> [PROBLEM TO WORK ON] Of all the lines below, output only those starting at the one with "margin: 0 -3px;" and ending at the one with "var(--green); marker-end: url(#green-head);", both ends included, exactly as written.

Plain-text document sources
-- Opening Marker --

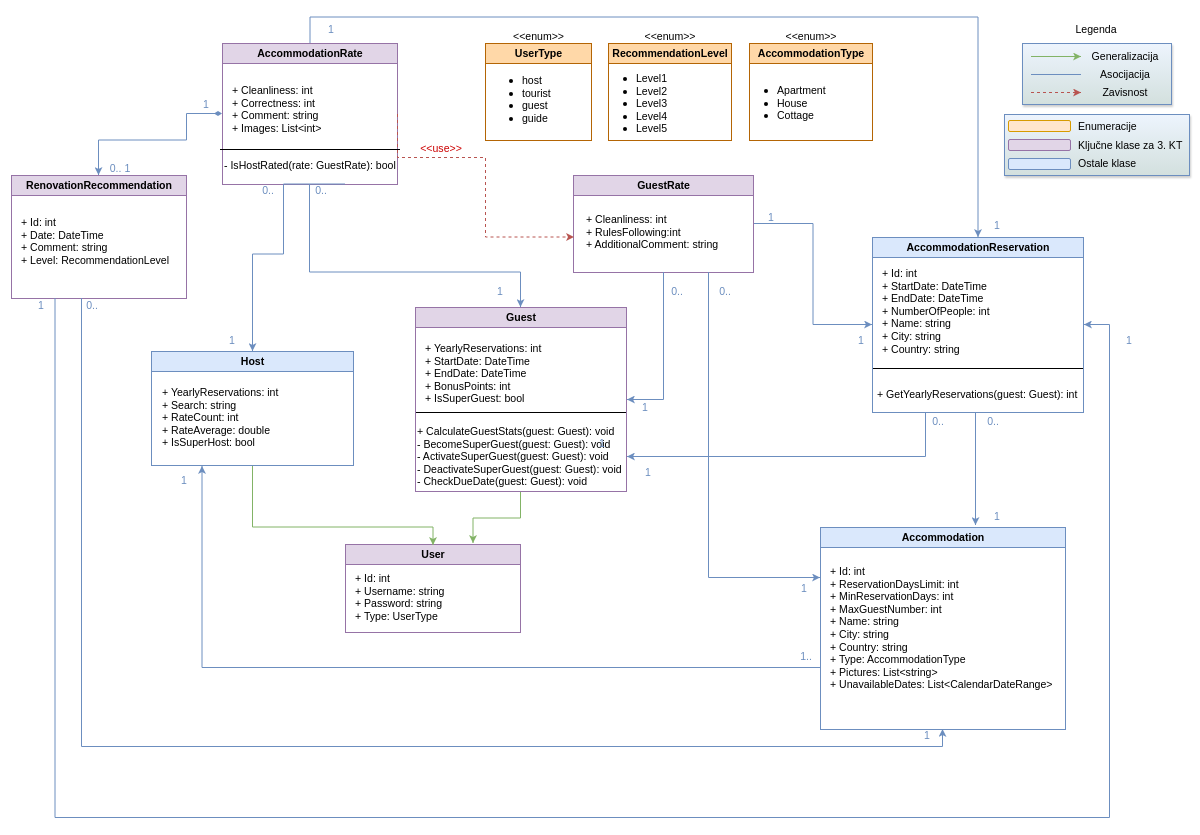
<!DOCTYPE html>
<html lang="sr-Latn">
<head>
<meta charset="utf-8">
<title>Class diagram</title>
<style>
:root {
  --blue: #6c8ebf; --blue-fill: #dae8fc;
  --purple: #9673a6; --purple-fill: #e1d5e7;
  --orange: #b46504; --orange-fill: #ffd8a8;
  --green: #82b366; --red: #b85450;
}
* { box-sizing: border-box; margin: 0; padding: 0; }
html, body { width: 1200px; height: 835px; overflow: hidden; background: #fff; }
body, text { font: 10.56px/12.6px "Liberation Sans", Arial, sans-serif; color: #000; }
ul { list-style: none; }
.diagram { position: relative; width: 1200px; height: 835px; }
.connectors { position: absolute; inset: 0; fill: none; stroke-width: 1; }
.class {
  position: absolute; left: var(--x); top: var(--y); width: var(--w); height: var(--h);
  display: flex; flex-direction: column; white-space: nowrap;
  background: #fff; border: 1px solid var(--line);
}
.class h2 {
  flex: 0 0 20px; font-size: 10.56px; line-height: 19px; text-align: center;
  background: var(--fill); border-bottom: 1px solid var(--line);
}
.key { --line: var(--purple); --fill: var(--purple-fill); }
.other { --line: var(--blue); --fill: var(--blue-fill); }
.enum { --line: var(--orange); --fill: var(--orange-fill); }
.attributes { padding: var(--pad) 0 0 9px; flex: 0 0 var(--body, auto); }
.methods { border-top: 1px solid #000; padding: var(--mpad) 0 0 1px; }
.overhang { margin: 0 -3px; padding-left: 4px; }
.values { padding: var(--pad) 0 0 var(--indent); }
.values li { position: relative; }
.values li::before {
  content: ""; position: absolute; left: -13px; top: 5px;
  width: 4px; height: 4px; border-radius: 50%; background: #000;
}
.stereotype { position: absolute; top: -14px; left: 0; right: 0; text-align: center; }
.legend-title { position: absolute; left: 1046px; top: 23px; width: 100px; text-align: center; font: inherit; }
.legend {
  position: absolute; display: flex; flex-direction: column; justify-content: space-around;
  border: 1px solid var(--blue); background: linear-gradient(#edf4fd, #d3e0de);
  box-shadow: 1px 2px 2px #0003; white-space: nowrap;
}
.legend li { display: flex; align-items: center; }
.relations { left: 1022px; top: 43px; width: 150px; height: 62px; padding: 3px 0 3px 8px; }
.relations svg { width: 52px; height: 10px; fill: none; flex: none; }
.relations span { width: 84px; text-align: center; }
.kinds { left: 1004px; top: 114px; width: 186px; height: 62px; padding: 2px 0 2px 3px; }
.kinds li { gap: 7px; }
.swatch { width: 63px; height: 12px; border: 1px solid var(--line); border-radius: 2px; background: var(--fill); }
.kinds .enum { --line: #d79b00; --fill: #ffe6cc; }
.association { stroke: var(--blue); marker-end: url(#blue-head); }
.generalization { stroke: var(--green); marker-end: url(#green-head); }
.dependency { stroke: var(--red); stroke-dasharray: 3 3; marker-end: url(#red-head); }
.multiplicity text { fill: var(--blue); stroke: none; text-anchor: middle; }
</style>
</head>
<body>
<main class="diagram">

  <section class="class key" style="--x:222px;--y:43px;--w:176px;--h:142px;--pad:20px;--body:85px;--mpad:9px">
    <h2>AccommodationRate</h2>
    <ul class="attributes">
      <li>+ Cleanliness: int</li><li>+ Correctness: int</li><li>+ Comment: string</li><li>+ Images: List&lt;int&gt;</li>
    </ul>
    <ul class="methods overhang"><li>- IsHostRated(rate: GuestRate): bool</li></ul>
  </section>

  <section class="class enum" style="--x:485px;--y:43px;--w:107px;--h:98px;--pad:10px;--indent:36px">
    <p class="stereotype">&lt;&lt;enum&gt;&gt;</p>
    <h2>UserType</h2>
    <ul class="values"><li>host</li><li>tourist</li><li>guest</li><li>guide</li></ul>
  </section>

  <section class="class enum" style="--x:608px;--y:43px;--w:124px;--h:98px;--pad:8px;--indent:27px">
    <p class="stereotype">&lt;&lt;enum&gt;&gt;</p>
    <h2>RecommendationLevel</h2>
    <ul class="values"><li>Level1</li><li>Level2</li><li>Level3</li><li>Level4</li><li>Level5</li></ul>
  </section>

  <section class="class enum" style="--x:749px;--y:43px;--w:124px;--h:98px;--pad:20px;--indent:27px">
    <p class="stereotype">&lt;&lt;enum&gt;&gt;</p>
    <h2>AccommodationType</h2>
    <ul class="values"><li>Apartment</li><li>House</li><li>Cottage</li></ul>
  </section>

  <section class="class key" style="--x:11px;--y:175px;--w:176px;--h:124px;--pad:20px">
    <h2>RenovationRecommendation</h2>
    <ul class="attributes">
      <li>+ Id: int</li><li>+ Date: DateTime</li><li>+ Comment: string</li><li>+ Level: RecommendationLevel</li>
    </ul>
  </section>

  <section class="class key" style="--x:573px;--y:175px;--w:181px;--h:98px;--pad:17px">
    <h2>GuestRate</h2>
    <ul class="attributes" style="padding-left:12px">
      <li>+ Cleanliness: int</li><li>+ RulesFollowing:int</li><li>+ AdditionalComment: string</li>
    </ul>
  </section>

  <section class="class key" style="--x:415px;--y:307px;--w:212px;--h:185px;--pad:14px;--body:84px;--mpad:12px">
    <h2>Guest</h2>
    <ul class="attributes">
      <li>+ YearlyReservations: int</li><li>+ StartDate: DateTime</li><li>+ EndDate: DateTime</li><li>+ BonusPoints: int</li><li>+ IsSuperGuest: bool</li>
    </ul>
    <ul class="methods">
      <li>+ CalculateGuestStats(guest: Guest): void</li><li>- BecomeSuperGuest(guest: Guest): void</li><li>- ActivateSuperGuest(guest: Guest): void</li><li>- DeactivateSuperGuest(guest: Guest): void</li><li>- CheckDueDate(guest: Guest): void</li>
    </ul>
  </section>

  <section class="class other" style="--x:872px;--y:237px;--w:212px;--h:176px;--pad:9px;--body:110px;--mpad:19px">
    <h2>AccommodationReservation</h2>
    <ul class="attributes">
      <li>+ Id: int</li><li>+ StartDate: DateTime</li><li>+ EndDate: DateTime</li><li>+ NumberOfPeople: int</li><li>+ Name: string</li><li>+ City: string</li><li>+ Country: string</li>
    </ul>
    <ul class="methods" style="padding-left:4px"><li>+ GetYearlyReservations(guest: Guest): int</li></ul>
  </section>

  <section class="class other" style="--x:151px;--y:351px;--w:203px;--h:115px;--pad:14px">
    <h2>Host</h2>
    <ul class="attributes" style="padding-left:10px">
      <li>+ YearlyReservations: int</li><li>+ Search: string</li><li>+ RateCount: int</li><li>+ RateAverage: double</li><li>+ IsSuperHost: bool</li>
    </ul>
  </section>

  <section class="class key" style="--x:345px;--y:544px;--w:176px;--h:89px;--pad:7px">
    <h2>User</h2>
    <ul class="attributes">
      <li>+ Id: int</li><li>+ Username: string</li><li>+ Password: string</li><li>+ Type: UserType</li>
    </ul>
  </section>

  <section class="class other" style="--x:820px;--y:527px;--w:246px;--h:203px;--pad:17px">
    <h2>Accommodation</h2>
    <ul class="attributes">
      <li>+ Id: int</li><li>+ ReservationDaysLimit: int</li><li>+ MinReservationDays: int</li><li>+ MaxGuestNumber: int</li><li>+ Name: string</li><li>+ City: string</li><li>+ Country: string</li><li>+ Type: AccommodationType</li><li>+ Pictures: List&lt;string&gt;</li><li>+ UnavailableDates: List&lt;CalendarDateRange&gt;</li>
    </ul>
  </section>

  <h2 class="legend-title">Legenda</h2>
  <ul class="legend relations">
    <li><svg viewBox="0 0 52 10"><path class="generalization" d="M0 5.5H50"/></svg><span>Generalizacija</span></li>
    <li><svg viewBox="0 0 52 10"><path stroke="#6c8ebf" d="M0 5.5H50"/></svg><span>Asocijacija</span></li>
    <li><svg viewBox="0 0 52 10"><path class="dependency" d="M0 5.5H50"/></svg><span>Zavisnost</span></li>
  </ul>
  <ul class="legend kinds">
    <li><i class="swatch enum"></i>Enumeracije</li>
    <li><i class="swatch key"></i>Ključne klase za 3. KT</li>
    <li><i class="swatch other"></i>Ostale klase</li>
  </ul>

  <svg class="connectors" width="1200" height="835" viewBox="0 0 1200 835">
    <defs>
      <path id="head" d="M0 0 8 4 0 8 2 4Z"/>
      <marker id="blue-head" markerUnits="userSpaceOnUse" markerWidth="8" markerHeight="8" refX="8" refY="4" orient="auto"><use href="#head" fill="#6c8ebf"/></marker>
      <marker id="green-head" markerUnits="userSpaceOnUse" markerWidth="8" markerHeight="8" refX="8" refY="4" orient="auto"><use href="#head" fill="#82b366"/></marker>
      <marker id="red-head" markerUnits="userSpaceOnUse" markerWidth="8" markerHeight="8" refX="8" refY="4" orient="auto"><use href="#head" fill="#b85450"/></marker>
    </defs>
    <g>
      <path class="association" d="M310 43V17H978V237"/>
      <path class="association" d="M217 113.5H186.500V140H98.500V175"/>
      <path d="M214 113.500 218 111 222 113.500 218 116Z" fill="#6c8ebf"/>
      <path class="association" d="M345 184H283.500V254H252.500V351"/>
      <path class="association" d="M309.500 184V272H520.500V307"/>
      <path class="association" d="M754 223.500H813V324.500H872"/>
      <path class="association" d="M663.500 272V399.500H627"/>
      <path class="association" d="M708.500 272V577.500H820"/>
      <path class="association" d="M925.500 413V456.500H627"/>
      <path class="association" d="M979 412.500H975.500V525"/>
      <path class="association" d="M820 667.500H202V466"/>
      <path class="association" d="M81.500 298V746.500H942.500V729"/>
      <path class="association" d="M55 298V817.500H1109.500V324.500H1084"/>
      <path class="generalization" d="M252.500 466V527H433V545"/>
      <path class="generalization" d="M520.500 492V518H473V543"/>
      <path class="dependency" d="M397.500 114V157.500H485.500V237H574"/>
    </g>
    <g class="multiplicity">
      <text x="331" y="33">1</text>
      <text x="206" y="108">1</text>
      <text x="120" y="172">0.. 1</text>
      <text x="268" y="194">0..</text>
      <text x="321" y="194">0..</text>
      <text x="771" y="221">1</text>
      <text x="997" y="229">1</text>
      <text x="677" y="295">0..</text>
      <text x="725" y="295">0..</text>
      <text x="500" y="295">1</text>
      <text x="41" y="309">1</text>
      <text x="92" y="309">0..</text>
      <text x="232" y="344">1</text>
      <text x="861" y="344">1</text>
      <text x="1129" y="344">1</text>
      <text x="645" y="411">1</text>
      <text x="938" y="425">0..</text>
      <text x="993" y="425">0..</text>
      <text x="602" y="447">1</text>
      <text x="648" y="476">1</text>
      <text x="184" y="484">1</text>
      <text x="997" y="520">1</text>
      <text x="804" y="592">1</text>
      <text x="806" y="660">1..</text>
      <text x="927" y="739">1</text>
    </g>
    <text x="441" y="152" text-anchor="middle" fill="#c00">&lt;&lt;use&gt;&gt;</text>
  </svg>
</main>
</body>
</html>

-- Closing Marker --

> [TASK RESULT]
.overhang { margin: 0 -3px; padding-left: 4px; }
.values { padding: var(--pad) 0 0 var(--indent); }
.values li { position: relative; }
.values li::before {
  content: ""; position: absolute; left: -13px; top: 5px;
  width: 4px; height: 4px; border-radius: 50%; background: #000;
}
.stereotype { position: absolute; top: -14px; left: 0; right: 0; text-align: center; }
.legend-title { position: absolute; left: 1046px; top: 23px; width: 100px; text-align: center; font: inherit; }
.legend {
  position: absolute; display: flex; flex-direction: column; justify-content: space-around;
  border: 1px solid var(--blue); background: linear-gradient(#edf4fd, #d3e0de);
  box-shadow: 1px 2px 2px #0003; white-space: nowrap;
}
.legend li { display: flex; align-items: center; }
.relations { left: 1022px; top: 43px; width: 150px; height: 62px; padding: 3px 0 3px 8px; }
.relations svg { width: 52px; height: 10px; fill: none; flex: none; }
.relations span { width: 84px; text-align: center; }
.kinds { left: 1004px; top: 114px; width: 186px; height: 62px; padding: 2px 0 2px 3px; }
.kinds li { gap: 7px; }
.swatch { width: 63px; height: 12px; border: 1px solid var(--line); border-radius: 2px; background: var(--fill); }
.kinds .enum { --line: #d79b00; --fill: #ffe6cc; }
.association { stroke: var(--blue); marker-end: url(#blue-head); }
.generalization { stroke: var(--green); marker-end: url(#green-head); }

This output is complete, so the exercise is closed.